Ann Arbor, Mich., Nov. 25, 1856.
Dear Uncle Frank,—As the rest of the cousins are writing to you, thought I would write too; though I feel a little afraid when I think I am writing to a gentleman whom I have never seen; but when I think it is only Uncle Frank, who talks so pleasantly to us in his Table-talk, and who understands all about boys and what they like, I am not at all afraid. Now I would like to tell you about two beautiful young fawns my brother and I had presented to us last spring. They look almost exactly alike, and their names are Fleetfoot and Flight. They were caught in the wilds of Michigan. I wish to ask your opinion about making a team of them, as they do of the reindeer in Lapland. I have learned a great deal about deer and their habits, since we owned ours, but can not hear that they are ever used for a team in this country. If you ever come to Ann Arbor again, please come and see us.

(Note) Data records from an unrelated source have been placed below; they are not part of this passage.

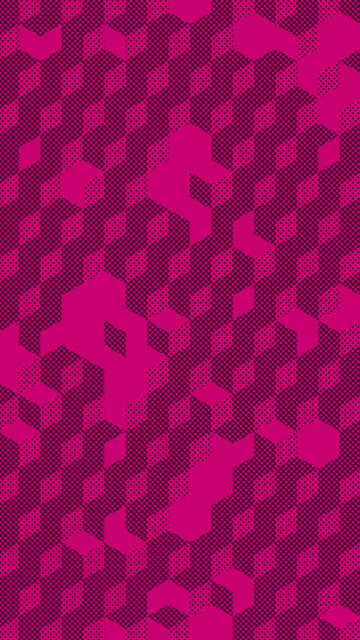
Give the GLSL for this pattern, as a Shadertoy shader.

```glsl
float hash(vec2 p) {
    vec3 q = fract(vec3(p.xyx) * vec3(0.1031, 0.1030, 0.0973));
    q += dot(q, q.yzx + 33.33);
    return fract((q.x + q.y) * q.z);
}

float valueNoise(vec2 p) {
    vec2 i = floor(p), f = fract(p);
    f = f * f * (3.0 - 2.0 * f);
    return mix(mix(hash(i), hash(i + vec2(1, 0)), f.x),
               mix(hash(i + vec2(0, 1)), hash(i + vec2(1, 1)), f.x), f.y);
}

// Offset from the centre of the nearest pointed-top hexagon of width 1
vec2 hexOffset(vec2 p) {
    vec2 period = vec2(1.0, sqrt(3.0));
    vec2 a = p - period * round(p / period);
    vec2 b = p - period * (floor(p / period) + 0.5);
    return dot(a, a) < dot(b, b) ? a : b;
}

vec3 cubePattern(vec2 uv) {
    const vec3 solidPink = vec3(0.79, 0.0, 0.44);
    const vec3 dottedPink = vec3(0.875, 0.0, 0.485);
    const vec3 plum = vec3(0.245, 0.0, 0.168);

    vec2 p = (uv - vec2(0.1116, 1.4708)) / 0.1188;
    vec2 q = hexOffset(p);
    vec2 cube = round((p - q) * vec2(2.0, 2.0 / sqrt(3.0))) + 60.0;

    // Faces of each cube: 0 top, 1 left, 2 right
    float face = q.y > abs(q.x) / sqrt(3.0) ? 0.0 : (q.x < 0.0 ? 1.0 : 2.0);

    // Flat faces gather in small clusters, with some whole cubes
    float cluster = valueNoise(cube * vec2(0.41, 0.73) + 3.7);
    float chance = mix(0.05, 0.55, smoothstep(0.55, 0.9, cluster));
    bool flatFace = hash(cube + vec2(face * 37.0, face * 91.0)) < chance;
    bool flatCube = hash(cube + 317.0) < 0.04;
    if (flatFace || flatCube) return solidPink;

    // Diagonal halftone: small dots on the lit face, large on the others
    vec2 grid = mat2(1, -1, 1, 1) * p / 0.125;
    float radius = face == 2.0 ? 0.315 : 0.445;
    return length(grid - round(grid)) < radius ? plum : dottedPink;
}

void mainImage(out vec4 fragColor, in vec2 fragCoord) {
    // Average a 4 by 4 grid of samples for smooth edges
    vec3 sum = vec3(0.0);
    for (int i = 0; i < 16; i++) {
        vec2 jitter = (vec2(i % 4, i / 4) + 0.5) / 4.0 - 0.5;
        sum += cubePattern((fragCoord + jitter) / iResolution.x);
    }
    fragColor = vec4(sum / 16.0, 1.0);
}
```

Your affectionate nephew,
[Editor’s note:] … I don’t know what to say about yoking up those pretty fawns of yours. If you get them pretty tame, I should think there could be no difficulty in making a team of them. I would try the experiment, by all means, but not too soon. Let them learn to be intimate with you and love you, first of all. And Marl, you’ll not task their strength much, will you? I would not try to make them draw heavy loads.
(February 1857; p. 62)
Jacksonville, Ill., Jan. 5, 1857.
Dear Uncle Frank,—I have never written you before, though you have had letters from this place. John Lathrop wrote you about a large farm, owned by Jacob Strong. He is a great cattle-dealer. Beside his home farm, he has a good deal of land away from here, amounting in all to 33,000 acres. Mr. Strong got a medal at the World’s Fair, as being the largest practical farmer in the world. Jacksonville is situated on a rolling prairie, and is celebrated for its college, academies, and many schools. It is often called the “Athens of the West.” If you would come here, I would show you some pets. I have a mocking-bird which my grandpa sent me from New Orleans, and three canary birds. I had two beautiful black squirrels which my aunt brought me from Michigan; but they are now dead. One night they got out, and in their frolic they ran up in a tree, where there was a robin’s nest, and frightened the old one away, and she never came back, and the young ones died. I will tell you a story about these robins. One day last spring they commenced to build their nest close by our sitting-room window, and we would throw out cotton, and they would get such a load that they would have to rest from limb to limb, on the way to their nest. When the nest was broken up, we found two lace collars that my aunt had missed for a long time.
C. M. Eames. [Charles M. Eames]